Arnd Bergmann | 21 Aug 19:08 2010

Re: [PATCH 00/19] RFC, v2: "New" /dev/crypto user-space interface

On Friday 20 August 2010 10:45:43 Miloslav Trma─Ź wrote:
> Major changes since the previous post:
> * "struct nlattr"-based extensible attributes used for extensibility
>   of most operations, both for input and output attributes

The API here looks overly complex resulting from the use of a combination
of ioctl and netlink. If your interface cannot be easily expressed using
simple (no indirect pointers or variable-length fields please) ioctl
and read/write operations, why not go all the way and turn the interface
into a netlink facility?

> * Full compat_ioctl implementation

New drivers should be written to *avoid* compat_ioctl calls, using only
very simple fixed-length data structures as ioctl commands.

> * Version number added to the data format used when wrapping keys for storage

Again, wrong direction. If you think you need a version number, the interface
is probably not ready for inclusion yet. Make sure it is simple enough that
you don't run into the case where you have to make incompatible changes
that require API versioning.

>   The libtom* patches will probably still be too large for the mailing list;
>   the whole patch set is also available at
> .

They actually seem to have made it to the list. However, the more signficant
problem is the amount of code added to a security module. 20000 lines of
code that is essentially a user-level library moved into kernel space
can open up so many possible holes that you end up with a less secure
(and slower) setup in the end than just doing everything in user space.

> Original patch set description follows.
> These are the major differences compared to the BSD-like interface:
> * The API supports key storage and management inside the kernel.
>   An application can thus ask the kernel to generate a key; the key is
>   then referenced via an integer identifier, and the application can be
>   prevented from accessing the raw key data.  Such a key can, if so configured,
>   still be wrapped for key transport to the recipient of the message, and
>   unwrapped by the recipient.

As Kyle mentioned, we already have a key management API in the kernel.
I think you should make a better effort of interfacing with that and
adding features you need to it, like a way to prevent the kernel from
handing out keys as you mentioned in your reply.

>   An user-space library is not separated, options are a) root
>   running daemon that does crypto, but this would be slow due to context
>   switches, scheduler mismatching and all the IPC overhead and b) use crypto
>   that is in the kernel.

I think you will have to back that statement by measurements. There are
reasonably fast ways to do IPC and the interface you suggest to put in the
kernel does not exactly look tuned for performance.

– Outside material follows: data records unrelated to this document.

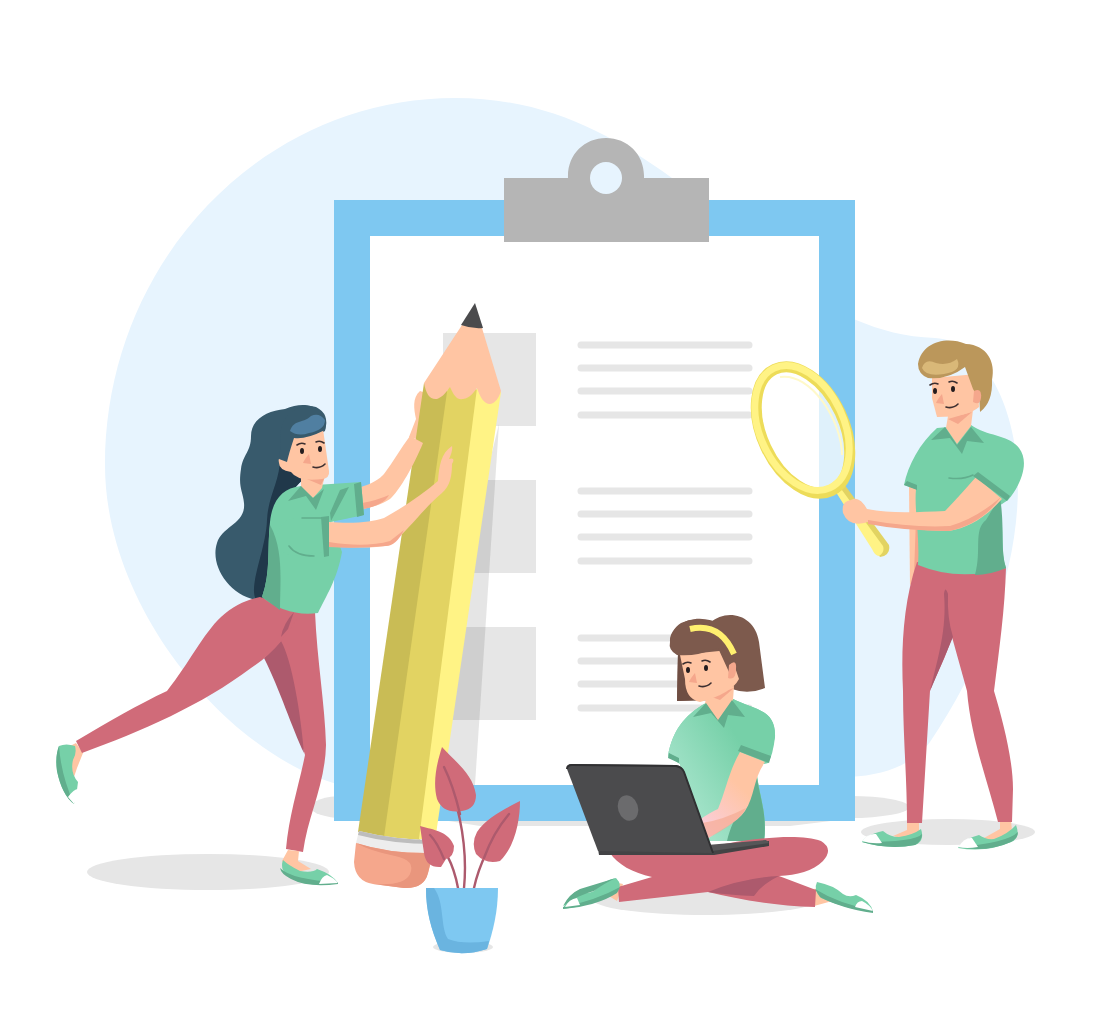
<!DOCTYPE html>
<html lang="en">
<head>
<meta charset="utf-8">
<title>Team filling in a checklist</title>
<style>
:root{--sky:#e7f4fe;--blue:#7ec8f1;--blue-dark:#6ab4e0;--grey:#e6e6e6;--metal:#b5b5b5;--skin:#ffc5a3;--skin-dark:#f5a78c;--green:#76d0a8;--green-dark:#61ae8d;--red:#d06b79;--red-dark:#ad5a6d;--yellow:#fff385;--yellow-mid:#e2d362;--yellow-dark:#c9bc55;--navy:#385a6c;--navy-dark:#20384a;--brown:#7d5a4d;--brown-dark:#6f4e43;--blond:#bb975b;--ink:#3c2f30;--graphite:#4b4b4d}
html,body{margin:0;background:#fff;overflow:hidden}
svg{display:block;width:1117px;height:1029px}
.sky{fill:var(--sky)}.blue{fill:var(--blue)}.blue-dark{fill:var(--blue-dark)}
.grey{fill:var(--grey)}.metal{fill:var(--metal)}.white{fill:#fff}
.skin{fill:var(--skin)}.skin-dark{fill:var(--skin-dark)}
.green{fill:var(--green)}.green-dark{fill:var(--green-dark)}
.red{fill:var(--red)}.red-dark{fill:var(--red-dark)}
.yellow{fill:var(--yellow)}.yellow-mid{fill:var(--yellow-mid)}.yellow-dark{fill:var(--yellow-dark)}
.navy{fill:var(--navy)}.navy-dark{fill:var(--navy-dark)}
.brown{fill:var(--brown)}.brown-dark{fill:var(--brown-dark)}.blond{fill:var(--blond)}
.graphite{fill:var(--graphite)}
.text-lines{stroke:var(--grey);stroke-width:7;stroke-linecap:round}
.features{fill:none;stroke:var(--ink);stroke-width:1.6;stroke-linecap:round}
.eye{fill:#241c1e}
.stem{fill:none;stroke:var(--red-dark);stroke-width:2.4;stroke-linecap:round}
.fold{fill:none;stroke:var(--green-dark);stroke-width:1.6;stroke-linecap:round}
</style>
</head>
<body>
<svg viewBox="0 0 1117 1029" role="img" aria-label="Three people with a giant clipboard, pencil, magnifying glass and laptop">
<defs>
  <g id="text-block" class="text-lines">
    <path d="M581 345H749M581 368H749M581 391H749M581 415H749"/>
  </g>
  <rect id="checkbox" class="grey" x="443" y="333" width="93" height="93"/>
  <g id="face">
    <ellipse class="eye" cx="-9" cy="0" rx="2" ry="3"/>
    <ellipse class="eye" cx="9" cy="-2" rx="2" ry="3"/>
    <path class="features" d="M-14-6Q-10-9-6-7M5-9Q9-11 13-8M2 16Q9 18 14 13"/>
    <path class="skin-dark" d="M-2 3Q-7 9-8 12L0 13Z"/>
  </g>
  <linearGradient id="screen-glow" x1="0" y1="1" x2=".75" y2=".4">
    <stop offset="0" stop-color="#b9ecd9"/><stop offset="1" stop-color="#76d0a8"/>
  </linearGradient>
  <linearGradient id="arm-glow" x1="0" y1="1" x2=".5" y2=".3">
    <stop offset="0" stop-color="#f9cfe6"/><stop offset="1" stop-color="#ffc5a3"/>
  </linearGradient>
</defs>

<g id="backdrop">
  <path class="sky" d="M105 465C105 262 262 98 455 98C545 98 610 133 672 178C745 235 788 291 856 320C880 330 905 337 935 338C985 341 1018 410 1018 485C1018 570 985 660 930 742C912 765 885 775 850 777L340 785C230 755 105 610 105 465Z"/>
</g>

<g id="ground-shadows" class="grey">
  <ellipse cx="208" cy="872" rx="121" ry="18"/>
  <ellipse cx="343" cy="807" rx="32" ry="11"/>
  <ellipse cx="850" cy="807" rx="59" ry="11"/>
  <path d="M430 818H855L790 826H480Z"/>
  <ellipse cx="948" cy="832" rx="87" ry="13"/>
  <ellipse cx="706" cy="899" rx="114" ry="16"/>
  <ellipse cx="463" cy="947" rx="30" ry="6"/>
</g>

<g id="clipboard">
  <rect class="blue" x="334" y="200" width="521" height="621"/>
  <rect class="white" x="370" y="236" width="449" height="549"/>
  <path class="metal" d="M504 178H568C567 155 584 138 606 138S645 155 644 178H709V242H504Z"/>
  <circle class="sky" cx="606" cy="178" r="16"/>
  <use href="#checkbox"/><use href="#checkbox" y="147"/><use href="#checkbox" y="294"/>
  <use href="#text-block"/><use href="#text-block" y="146"/><use href="#text-block" y="293"/>
</g>

<g id="pencil">
  <path d="M499 424L475 785H440L480 500Z" fill="#000" opacity=".1"/>
  <path class="skin" d="M420 391C412 398 414 409 416 419L409 437L424 441L432 395Z"/>
  <path class="yellow-dark" d="M424 383L446 388L450 396L386 838L358 832Z"/>
  <path class="yellow-mid" d="M448 385L480 390L480 412L420 840L384 837Z"/>
  <path class="yellow" d="M477 388L501 392L435 841L419 839Z"/>
  <path class="skin" d="M462 325L424 383C426 394 430 400 437 399C443 397 447 391 450 387C454 396 457 400 463 399C470 398 474 392 477 388C480 397 484 404 490 404C496 403 499 397 501 391L482 328Z"/>
  <path class="graphite" d="M475 303L461 325Q472 329 483 328Z"/>
  <path fill="#ededed" d="M359 831Q395 840 435 840L433 853Q390 854 356 843Z"/>
  <path fill="#bdbdbd" d="M359 831Q395 840 435 840L434 844Q392 844 358 835Z"/>
  <path class="skin-dark" d="M356 843Q390 854 433 853L428 873Q424 889 404 888L373 884Q355 881 354 862Z"/>
  <path fill="#e9967d" d="M356 843Q390 854 433 853L428 873Q424 889 404 888L373 884Q405 886 410 874Q416 860 395 856Q370 851 356 843Z"/>
</g>

<g id="woman-with-pencil">
  <path class="navy" d="M285 409C310 398 330 411 325 431L300 445L303 480L278 500L275 596L256 600C227 594 210 564 217 543C222 526 246 524 244 503C243 491 238 488 241 469C243 454 251 452 251 436C251 419 267 411 285 409Z"/>
  <path class="navy-dark" d="M280 455L302 480L276 510C269 545 272 570 268 598L256 600C248 585 266 550 267 520C268 495 281 480 280 455Z"/>
  <g id="woman-far-leg">
    <path class="red" d="M264 640L278 600L315 612C317 660 325 705 326 745C325 785 308 815 303 852L286 849C289 815 299 785 305 755C297 725 280 680 264 640Z"/>
    <path class="red-dark" d="M264 658C280 690 292 728 304 753C301 715 292 660 281 641Z"/>
    <path class="skin" d="M288 850L299 851L298 861L311 869L292 873L282 861Z"/>
    <path class="green" d="M283 860Q288 865 300 871Q313 873 317 869Q332 874 338 883Q311 888 291 878Q279 871 283 860Z"/>
    <path class="green-dark" d="M280 868Q292 880 338 882L338 884Q308 888 291 879Q281 874 280 868Z"/>
    <path class="white" d="M319 884Q322 876 327 875Q334 878 338 883Z"/>
  </g>
  <g id="woman-near-leg">
    <path class="skin" d="M76 743L83 753L77 768L73 780L66 748Z"/>
    <path class="red" d="M260 597L302 611C288 635 274 653 251 668C202 705 142 731 82 753L76 741C108 722 139 704 167 691C190 662 203 634 221 617C233 606 245 600 260 597Z"/>
    <path class="red-dark" d="M294 612L288 629L281 637Q283 624 294 612Z"/>
    <path class="green" d="M75 746Q66 743 59 746Q55 756 57 771Q62 795 74 804Q77 794 78 782Q70 773 73 760Q77 753 75 746Z"/>
    <path class="green-dark" d="M59 746Q55 756 57 771Q62 795 74 804Q61 775 59 746Z"/>
    <path class="white" d="M68 797Q74 789 78 789Q77 799 74 804Z"/>
  </g>
  <path class="skin" d="M361 487C371 484 380 479 384 474C393 462 401 448 410 436L423 443C414 465 400 490 390 499C381 505 372 507 363 509Z"/>
  <path class="skin-dark" d="M362 503Q378 500 389 495Q384 505 363 509Z"/>
  <path class="green" d="M301 486L361 482L364 515L331 522L342 552C337 580 326 596 318 613Q287 617 262 597C271 572 267 547 270 522C272 502 281 488 301 486Z"/>
  <path class="green-dark" d="M354 484L361 482L364 515L357 517ZM270 525C284 550 280 582 280 610L262 597C271 572 267 550 270 525ZM340 490L330 513L331 521L349 487Z"/>
  <path class="skin" d="M301 477L325 475L322 488L313 498L301 487Z"/>
  <path class="skin-dark" d="M302 477L325 477L321 485Z"/>
  <path class="green-dark" d="M301 486L288 501L306 496L316 510L324 489L313 498Z"/>
  <path class="green" d="M277 535C282 516 294 518 302 518L329 517V552L293 556Q276 554 277 535Z"/>
  <path class="green-dark" d="M321 517L329 516V556L324 557Z"/>
  <path class="fold" d="M289 546Q296 556 314 556M302 518H322"/>
  <path class="skin" d="M329 522C354 524 372 522 384 518C404 507 423 494 438 481C439 466 441 453 452 446Q453 451 449 459Q456 457 452 464C452 476 450 486 442 493C422 510 407 532 390 545C373 549 350 547 329 547Z"/>
  <path class="skin-dark" d="M329 542Q365 548 390 541L404 530Q396 546 386 546Q355 549 329 547Z"/>
  <path class="skin" d="M286 437L323 429L329 471Q330 478 322 479Q298 482 291 472Q279 470 279 463Q277 455 286 460Z"/>
  <path class="navy" d="M281 442C277 414 300 402 316 407Q330 414 325 430Q305 440 294 438Q289 453 287 462L279 459Z"/>
  <path d="M290 431C294 419 303 424 311 416Q319 412 325 420Q325 430 309 433Q298 437 290 431Z" fill="#507fa1"/>
  <use href="#face" x="311" y="451"/>
</g>

<g id="plant">
  <path class="stem" d="M464 888C468 847 459 805 444 767M458 888C453 861 443 845 430 835M474 888C479 864 490 841 512 810"/>
  <path class="red" d="M442 747C453 760 473 773 476 795Q476 809 462 811Q443 814 437 799C432 780 438 760 442 747ZM520 801C520 820 515 847 500 861Q486 865 476 854Q471 843 477 832C487 817 505 809 520 801ZM420 826C435 830 449 832 454 846Q454 857 446 859L441 867Q426 868 424 853Z"/>
  <path class="stem" d="M460 814Q453 785 444 767M444 859Q437 842 430 835M484 858Q493 833 509 814"/>
  <path class="blue" d="M426 888H498C498 911 493 932 487 949Q463 957 440 950C431 929 426 911 426 888Z"/>
  <path class="blue-dark" d="M426 888H434C445 903 440 927 448 939Q463 945 489 941L487 949Q463 957 440 950C431 929 426 911 426 888Z"/>
</g>

<g id="man-with-magnifier">
  <path class="skin" d="M909 485H925L922 560L910 586Z"/>
  <path class="skin-dark" d="M917 490H925V560L914 575Z"/>
  <g id="man-shoes">
    <path class="skin" d="M907 820H919V831L910 840L893 836L907 830ZM1000 820H1011L1012 831L998 842L984 838L1000 829Z"/>
    <path class="green" id="man-shoe" d="M921 829Q925 841 915 845Q888 850 862 842Q865 835 883 831Q890 837 899 837Q913 835 921 829Z"/>
    <path class="green-dark" d="M922 834Q915 842 862 842Q889 850 915 845Q922 841 922 834Z"/>
    <path class="white" d="M862 841Q868 833 876 834L882 843Q871 844 862 841Z"/>
    <path class="green" d="M1016 825Q1021 838 1011 842Q986 853 958 848Q963 839 979 835Q986 840 994 839Q1008 834 1016 825Z"/>
    <path class="green-dark" d="M1018 832Q1007 843 958 847Q986 853 1011 842Q1018 838 1018 832Z"/>
    <path class="white" d="M958 847Q965 837 972 838L978 847Q967 849 958 847Z"/>
  </g>
  <path class="red" d="M917 562L1006 567C1005 609 999 651 994 691C1003 721 1013 760 1013 789L1012 822H998C987 779 971 738 967 691L952 637C946 657 937 673 930 691L922 823H907C907 778 903 736 903 691C901 650 903 603 917 562Z"/>
  <path class="red-dark" d="M944 594Q945 585 948 594Q947 618 953 637Q942 663 930 691C938 657 947 630 944 594Z"/>
  <path class="green" d="M937 428L971 425C988 437 1008 434 1019 448C1030 462 1021 485 1008 500L999 506C1005 528 1000 550 1006 568Q959 582 918 565C920 535 914 510 916 489L904 485C908 465 920 443 937 428Z"/>
  <path class="green-dark" d="M1000 497C1005 528 1000 550 1006 568Q990 575 975 575C982 550 973 530 986 520ZM904 485L907 481L917 485V490Z"/>
  <path class="skin" d="M948 416L973 410L971 426L957 444L946 428Z"/>
  <path class="skin-dark" d="M948 419L972 412L958 424Z"/>
  <path class="green-dark" d="M945 427L931 440L950 438L962 454L967 441L984 443L971 427L957 445Z"/>
  <path class="skin" d="M932 378L977 374L979 407Q968 417 937 417L932 398Z"/>
  <path class="blond" d="M918 364C922 342 946 336 966 344C987 345 996 362 992 380Q993 402 980 412L979 391Q975 394 973 389L965 367Q948 380 928 378Q918 374 918 364Z"/>
  <path d="M922 368Q925 358 936 363Q948 366 957 359Q963 371 944 374Q926 377 922 368Z" fill="#d9b878"/>
  <path class="skin-dark" d="M974 391Q982 387 981 398Q980 406 973 402Z"/>
  <use href="#face" x="944" y="391"/>
  <g id="magnifier">
    <path class="yellow-mid" d="M834 489L844 484L889 545Q891 555 880 557Z"/>
    <path class="yellow" d="M834 489L839 486L883 546Q885 552 879 556Q875 556 872 549Z"/>
    <ellipse cx="804" cy="429" rx="39" ry="67" transform="rotate(-25 804 429)" fill="#fff" opacity=".75"/>
    <g fill="none">
      <ellipse cx="803" cy="430" rx="41" ry="67" transform="rotate(-25 803 430)" stroke="#eddc59" stroke-width="11"/>
      <ellipse cx="802" cy="428" rx="42" ry="66" transform="rotate(-25 802 428)" stroke="#fff385" stroke-width="7"/>
      <path d="M780 377C811 372 842 421 842 455" stroke="#fff9c9" stroke-width="2"/>
    </g>
  </g>
  <path class="skin" d="M976 477L1002 499C985 518 968 528 949 531C922 531 890 527 868 522Q849 528 843 513Q841 501 851 500Q859 495 867 509C891 514 918 512 945 511C956 500 966 488 976 477Z"/>
  <path class="skin-dark" d="M868 520Q913 528 950 526Q977 518 1001 497Q982 524 949 531Q905 531 868 524Z"/>
  <path class="green-dark" d="M973 476L978 472L1010 496L1007 501Z"/>
  <path class="fold" d="M949 478Q963 480 973 475"/>
</g>

<g id="woman-with-laptop">
  <path class="brown" d="M710 623C726 608 755 614 759 642L765 688Q748 695 732 689L719 700L677 701L678 652C665 646 669 631 681 623Q695 616 710 623Z"/>
  <path class="brown-dark" d="M678 652L690 654L700 700L677 701Z"/>
  <path class="green" d="M706 703L733 699C755 710 776 709 775 737Q773 755 768 763L756 765C757 790 768 812 764 841H700L680 764L668 756C672 732 684 715 706 703Z" fill="url(#screen-glow)"/>
  <path d="M706 703L733 699C755 710 776 709 775 737L768 763L756 765C757 790 768 812 764 841H700L680 764L668 756C672 732 684 715 706 703Z" fill="url(#screen-glow)"/>
  <path class="green-dark" d="M756 769C757 790 768 812 764 841H727C733 815 748 800 756 769ZM669 753L679 758V763L668 758Z"/>
  <path class="skin" d="M708 692L734 686L733 700L718 721L705 703Z"/>
  <path class="skin-dark" d="M709 696L734 688L720 700Z"/>
  <path class="green-dark" d="M706 703L693 717L711 713L724 728L728 715L745 717L732 700L718 720Z"/>
  <path class="skin" d="M680 655L729 650L739 679Q731 694 700 702Q685 699 685 679Z"/>
  <path class="brown" d="M670 642C672 620 700 612 722 625Q738 639 735 668L729 672L718 648Q695 657 677 655Q668 650 670 642Z"/>
  <path d="M690 629Q720 622 734 654" fill="none" stroke="#fff06f" stroke-width="6"/>
  <path class="skin-dark" d="M729 665Q737 658 736 669Q736 681 728 678Z"/>
  <use href="#face" x="697" y="670"/>
  <path d="M740 752L765 762C753 779 755 796 745 811C737 823 719 830 706 840L699 820Q711 812 718 809C726 790 729 771 740 752Z" fill="url(#arm-glow)"/>
  <path d="M702 823Q723 820 746 808Q739 823 706 839Z" fill="#f5a78c" opacity=".6"/>
  <path class="green-dark" d="M738 751L741 745L771 756L769 763Z"/>
  <g id="crossed-legs">
    <path class="skin" d="M623 884L609 881L599 890L617 901ZM812 889L830 888L836 900L814 906Z"/>
    <path class="red" d="M610 853L710 847C750 838 800 833 821 841Q834 849 823 861C813 871 797 875 779 876L816 890L815 907C772 906 738 899 708 892L619 902L618 887L652 877C633 873 617 864 610 853Z"/>
    <path class="red-dark" d="M708 892Q742 878 779 876Q761 885 754 896Q729 895 708 892Z"/>
    <path class="green" d="M616 878Q623 885 617 892Q591 906 563 909Q566 897 579 890Q587 895 594 891Q604 880 616 878Z"/>
    <path class="green-dark" d="M620 887Q597 900 563 907V909Q597 906 617 893ZM563 906Q569 894 580 889L616 878Q603 884 594 891Q578 895 563 906Z"/>
    <path class="white" d="M565 907Q569 899 577 898L580 905Z"/>
    <path class="green" d="M817 882Q833 885 843 894Q849 898 856 895Q871 901 873 912Q846 909 821 898Q813 890 817 882Z"/>
    <path class="green-dark" d="M815 889Q839 904 873 910V913Q840 908 820 897Z"/>
    <path class="white" d="M855 907Q857 901 862 901Q870 905 873 911Z"/>
  </g>
  <g id="laptop">
    <path fill="#434345" d="M598 849L712 849L769 841V846L714 855H599Z"/>
    <path fill="#565658" d="M707 845L766 840L769 843L712 851Z"/>
    <path class="graphite" d="M572 764L676 765Q682 766 684 771L713 853L598 851L567 769Q567 764 572 764Z"/>
    <path fill="none" stroke="#303032" stroke-width="2" d="M567 769Q567 765 572 765L676 766Q682 767 684 772L713 853"/>
    <ellipse cx="628" cy="808" rx="10" ry="13" transform="rotate(-18 628 808)" fill="#6b6b6d"/>
  </g>
</g>
</svg>
</body>
</html>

> * FIPS-140-3 calls out for cryptographic functions to be non-debuggable (ptrace)
>   meaning that you cannot get to the key material. The solution is the same as
>   above.

We have kgdb, kdb, qemu gdbserver, tracing and more things that would very
much make your code debuggable.

OTOH, disabling ptrace with a root-only prctl should be an easy thing to
implement if there is a use case for it.

> Other advantages to having kernel crypto available to user space:
> * User space will be able to take advantage of kernel drivers for hardware
>   crypto accelerators.

I can see this as a good reason to put a proper interface for asymmetric
crypto into the kernel. There are PCI cards and other things that are
supported using ad-hoc interfaces right now. It would be wonderful
if someone could clean that up and create a simple common interface that
covers all the hardware variants.
But that does not justify putting a software implementation into the kernel.

For symmetric crypto and hashing hardware acceleration is typically
implemented as CPU instructions anyway and available to user space
already, without the need for kernel support.

> * glibc, which in some configurations links to for hashes
>   necessary for crypt(), will be able to use the kernel implementation; this
>   means one less library to load and dynamically link for each such process.

If you are really worried about library load times, you can probably create
a patch that statically links libfreebl3 into glibc.